— DATA SECTION —
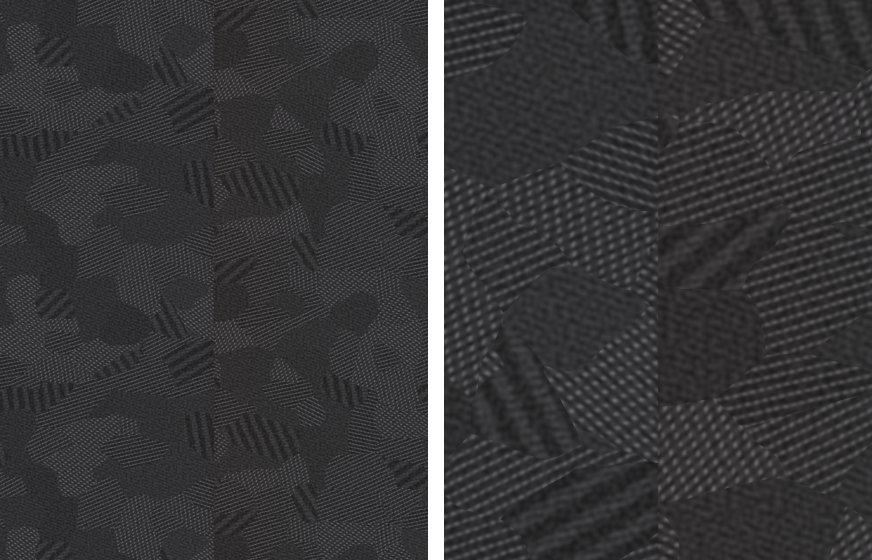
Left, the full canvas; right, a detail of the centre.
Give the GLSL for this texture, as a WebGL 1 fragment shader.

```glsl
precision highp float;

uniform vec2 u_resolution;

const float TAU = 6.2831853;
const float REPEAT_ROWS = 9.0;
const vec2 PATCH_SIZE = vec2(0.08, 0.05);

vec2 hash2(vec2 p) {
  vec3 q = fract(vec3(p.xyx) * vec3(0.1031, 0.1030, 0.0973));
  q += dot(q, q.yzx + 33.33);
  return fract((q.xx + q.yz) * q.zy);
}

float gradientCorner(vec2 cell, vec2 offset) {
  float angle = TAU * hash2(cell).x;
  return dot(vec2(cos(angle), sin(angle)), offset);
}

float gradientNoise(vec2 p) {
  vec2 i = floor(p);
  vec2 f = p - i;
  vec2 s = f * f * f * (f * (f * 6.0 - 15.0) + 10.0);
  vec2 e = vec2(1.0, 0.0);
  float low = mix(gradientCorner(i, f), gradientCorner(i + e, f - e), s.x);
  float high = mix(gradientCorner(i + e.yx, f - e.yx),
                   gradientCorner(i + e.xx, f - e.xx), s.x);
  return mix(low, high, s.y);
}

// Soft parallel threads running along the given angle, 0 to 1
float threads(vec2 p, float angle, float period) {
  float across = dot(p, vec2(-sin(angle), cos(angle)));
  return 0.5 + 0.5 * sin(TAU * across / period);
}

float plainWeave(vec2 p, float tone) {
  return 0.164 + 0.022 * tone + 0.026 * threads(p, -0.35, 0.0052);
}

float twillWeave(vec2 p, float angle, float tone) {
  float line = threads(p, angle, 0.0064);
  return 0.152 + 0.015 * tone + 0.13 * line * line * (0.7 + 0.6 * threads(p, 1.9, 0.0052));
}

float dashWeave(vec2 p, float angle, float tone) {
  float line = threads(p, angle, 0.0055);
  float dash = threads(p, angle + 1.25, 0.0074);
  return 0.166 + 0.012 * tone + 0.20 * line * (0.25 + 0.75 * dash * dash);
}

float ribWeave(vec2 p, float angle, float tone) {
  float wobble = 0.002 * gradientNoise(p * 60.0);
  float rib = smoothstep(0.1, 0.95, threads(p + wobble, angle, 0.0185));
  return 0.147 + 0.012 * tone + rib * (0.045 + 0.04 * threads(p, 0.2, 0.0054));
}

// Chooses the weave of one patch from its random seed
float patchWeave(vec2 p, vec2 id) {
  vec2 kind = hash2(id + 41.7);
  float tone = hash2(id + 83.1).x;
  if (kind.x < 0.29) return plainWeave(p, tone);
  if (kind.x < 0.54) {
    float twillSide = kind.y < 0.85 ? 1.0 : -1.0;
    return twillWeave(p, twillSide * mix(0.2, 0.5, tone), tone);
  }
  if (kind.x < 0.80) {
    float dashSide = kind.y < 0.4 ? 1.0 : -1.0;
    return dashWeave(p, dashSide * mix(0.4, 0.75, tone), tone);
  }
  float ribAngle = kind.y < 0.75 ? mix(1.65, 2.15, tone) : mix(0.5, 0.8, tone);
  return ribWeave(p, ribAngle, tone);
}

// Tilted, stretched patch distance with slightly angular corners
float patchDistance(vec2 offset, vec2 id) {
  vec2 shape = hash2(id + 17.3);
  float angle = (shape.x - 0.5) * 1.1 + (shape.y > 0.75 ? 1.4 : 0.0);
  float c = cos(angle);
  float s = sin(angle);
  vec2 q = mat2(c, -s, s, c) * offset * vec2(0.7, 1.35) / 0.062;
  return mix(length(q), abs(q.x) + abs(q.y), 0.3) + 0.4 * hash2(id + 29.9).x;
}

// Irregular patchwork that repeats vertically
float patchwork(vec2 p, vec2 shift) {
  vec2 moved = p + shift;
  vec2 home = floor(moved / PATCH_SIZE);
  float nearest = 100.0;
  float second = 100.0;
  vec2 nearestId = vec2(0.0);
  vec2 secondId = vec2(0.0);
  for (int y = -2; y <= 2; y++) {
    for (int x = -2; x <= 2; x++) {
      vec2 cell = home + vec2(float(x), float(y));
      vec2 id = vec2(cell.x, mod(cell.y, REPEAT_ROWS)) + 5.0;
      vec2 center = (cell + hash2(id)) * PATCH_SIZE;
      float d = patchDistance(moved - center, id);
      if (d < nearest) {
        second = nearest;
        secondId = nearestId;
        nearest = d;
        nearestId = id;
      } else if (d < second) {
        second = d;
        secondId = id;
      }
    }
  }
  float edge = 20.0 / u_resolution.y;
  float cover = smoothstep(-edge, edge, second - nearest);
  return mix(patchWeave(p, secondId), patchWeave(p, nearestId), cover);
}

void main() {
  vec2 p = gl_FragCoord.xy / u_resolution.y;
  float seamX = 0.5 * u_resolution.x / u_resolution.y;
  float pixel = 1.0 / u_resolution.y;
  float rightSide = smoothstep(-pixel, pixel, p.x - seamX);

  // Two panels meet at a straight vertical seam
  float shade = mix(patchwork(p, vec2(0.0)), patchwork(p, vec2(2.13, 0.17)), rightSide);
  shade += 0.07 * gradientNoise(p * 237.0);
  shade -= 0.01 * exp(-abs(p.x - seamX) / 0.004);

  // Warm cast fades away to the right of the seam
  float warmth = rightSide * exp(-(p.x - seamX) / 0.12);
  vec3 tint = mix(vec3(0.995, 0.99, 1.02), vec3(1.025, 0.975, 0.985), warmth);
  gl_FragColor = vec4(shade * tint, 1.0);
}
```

— PROBLEM —
Set down every entry exactly as it appears, but skip the pictures.

— EXERCISE RESULT —
Left, the full canvas; right, a detail of the centre.
Give the GLSL for this texture, as a WebGL 1 fragment shader.

```glsl
precision highp float;

uniform vec2 u_resolution;

const float TAU = 6.2831853;
const float REPEAT_ROWS = 9.0;
const vec2 PATCH_SIZE = vec2(0.08, 0.05);

vec2 hash2(vec2 p) {
  vec3 q = fract(vec3(p.xyx) * vec3(0.1031, 0.1030, 0.0973));
  q += dot(q, q.yzx + 33.33);
  return fract((q.xx + q.yz) * q.zy);
}

float gradientCorner(vec2 cell, vec2 offset) {
  float angle = TAU * hash2(cell).x;
  return dot(vec2(cos(angle), sin(angle)), offset);
}

float gradientNoise(vec2 p) {
  vec2 i = floor(p);
  vec2 f = p - i;
  vec2 s = f * f * f * (f * (f * 6.0 - 15.0) + 10.0);
  vec2 e = vec2(1.0, 0.0);
  float low = mix(gradientCorner(i, f), gradientCorner(i + e, f - e), s.x);
  float high = mix(gradientCorner(i + e.yx, f - e.yx),
                   gradientCorner(i + e.xx, f - e.xx), s.x);
  return mix(low, high, s.y);
}

// Soft parallel threads running along the given angle, 0 to 1
float threads(vec2 p, float angle, float period) {
  float across = dot(p, vec2(-sin(angle), cos(angle)));
  return 0.5 + 0.5 * sin(TAU * across / period);
}

float plainWeave(vec2 p, float tone) {
  return 0.164 + 0.022 * tone + 0.026 * threads(p, -0.35, 0.0052);
}

float twillWeave(vec2 p, float angle, float tone) {
  float line = threads(p, angle, 0.0064);
  return 0.152 + 0.015 * tone + 0.13 * line * line * (0.7 + 0.6 * threads(p, 1.9, 0.0052));
}

float dashWeave(vec2 p, float angle, float tone) {
  float line = threads(p, angle, 0.0055);
  float dash = threads(p, angle + 1.25, 0.0074);
  return 0.166 + 0.012 * tone + 0.20 * line * (0.25 + 0.75 * dash * dash);
}

float ribWeave(vec2 p, float angle, float tone) {
  float wobble = 0.002 * gradientNoise(p * 60.0);
  float rib = smoothstep(0.1, 0.95, threads(p + wobble, angle, 0.0185));
  return 0.147 + 0.012 * tone + rib * (0.045 + 0.04 * threads(p, 0.2, 0.0054));
}

// Chooses the weave of one patch from its random seed
float patchWeave(vec2 p, vec2 id) {
  vec2 kind = hash2(id + 41.7);
  float tone = hash2(id + 83.1).x;
  if (kind.x < 0.29) return plainWeave(p, tone);
  if (kind.x < 0.54) {
    float twillSide = kind.y < 0.85 ? 1.0 : -1.0;
    return twillWeave(p, twillSide * mix(0.2, 0.5, tone), tone);
  }
  if (kind.x < 0.80) {
    float dashSide = kind.y < 0.4 ? 1.0 : -1.0;
    return dashWeave(p, dashSide * mix(0.4, 0.75, tone), tone);
  }
  float ribAngle = kind.y < 0.75 ? mix(1.65, 2.15, tone) : mix(0.5, 0.8, tone);
  return ribWeave(p, ribAngle, tone);
}

// Tilted, stretched patch distance with slightly angular corners
float patchDistance(vec2 offset, vec2 id) {
  vec2 shape = hash2(id + 17.3);
  float angle = (shape.x - 0.5) * 1.1 + (shape.y > 0.75 ? 1.4 : 0.0);
  float c = cos(angle);
  float s = sin(angle);
  vec2 q = mat2(c, -s, s, c) * offset * vec2(0.7, 1.35) / 0.062;
  return mix(length(q), abs(q.x) + abs(q.y), 0.3) + 0.4 * hash2(id + 29.9).x;
}

// Irregular patchwork that repeats vertically
float patchwork(vec2 p, vec2 shift) {
  vec2 moved = p + shift;
  vec2 home = floor(moved / PATCH_SIZE);
  float nearest = 100.0;
  float second = 100.0;
  vec2 nearestId = vec2(0.0);
  vec2 secondId = vec2(0.0);
  for (int y = -2; y <= 2; y++) {
    for (int x = -2; x <= 2; x++) {
      vec2 cell = home + vec2(float(x), float(y));
      vec2 id = vec2(cell.x, mod(cell.y, REPEAT_ROWS)) + 5.0;
      vec2 center = (cell + hash2(id)) * PATCH_SIZE;
      float d = patchDistance(moved - center, id);
      if (d < nearest) {
        second = nearest;
        secondId = nearestId;
        nearest = d;
        nearestId = id;
      } else if (d < second) {
        second = d;
        secondId = id;
      }
    }
  }
  float edge = 20.0 / u_resolution.y;
  float cover = smoothstep(-edge, edge, second - nearest);
  return mix(patchWeave(p, secondId), patchWeave(p, nearestId), cover);
}

void main() {
  vec2 p = gl_FragCoord.xy / u_resolution.y;
  float seamX = 0.5 * u_resolution.x / u_resolution.y;
  float pixel = 1.0 / u_resolution.y;
  float rightSide = smoothstep(-pixel, pixel, p.x - seamX);

  // Two panels meet at a straight vertical seam
  float shade = mix(patchwork(p, vec2(0.0)), patchwork(p, vec2(2.13, 0.17)), rightSide);
  shade += 0.07 * gradientNoise(p * 237.0);
  shade -= 0.01 * exp(-abs(p.x - seamX) / 0.004);

  // Warm cast fades away to the right of the seam
  float warmth = rightSide * exp(-(p.x - seamX) / 0.12);
  vec3 tint = mix(vec3(0.995, 0.99, 1.02), vec3(1.025, 0.975, 0.985), warmth);
  gl_FragColor = vec4(shade * tint, 1.0);
}
```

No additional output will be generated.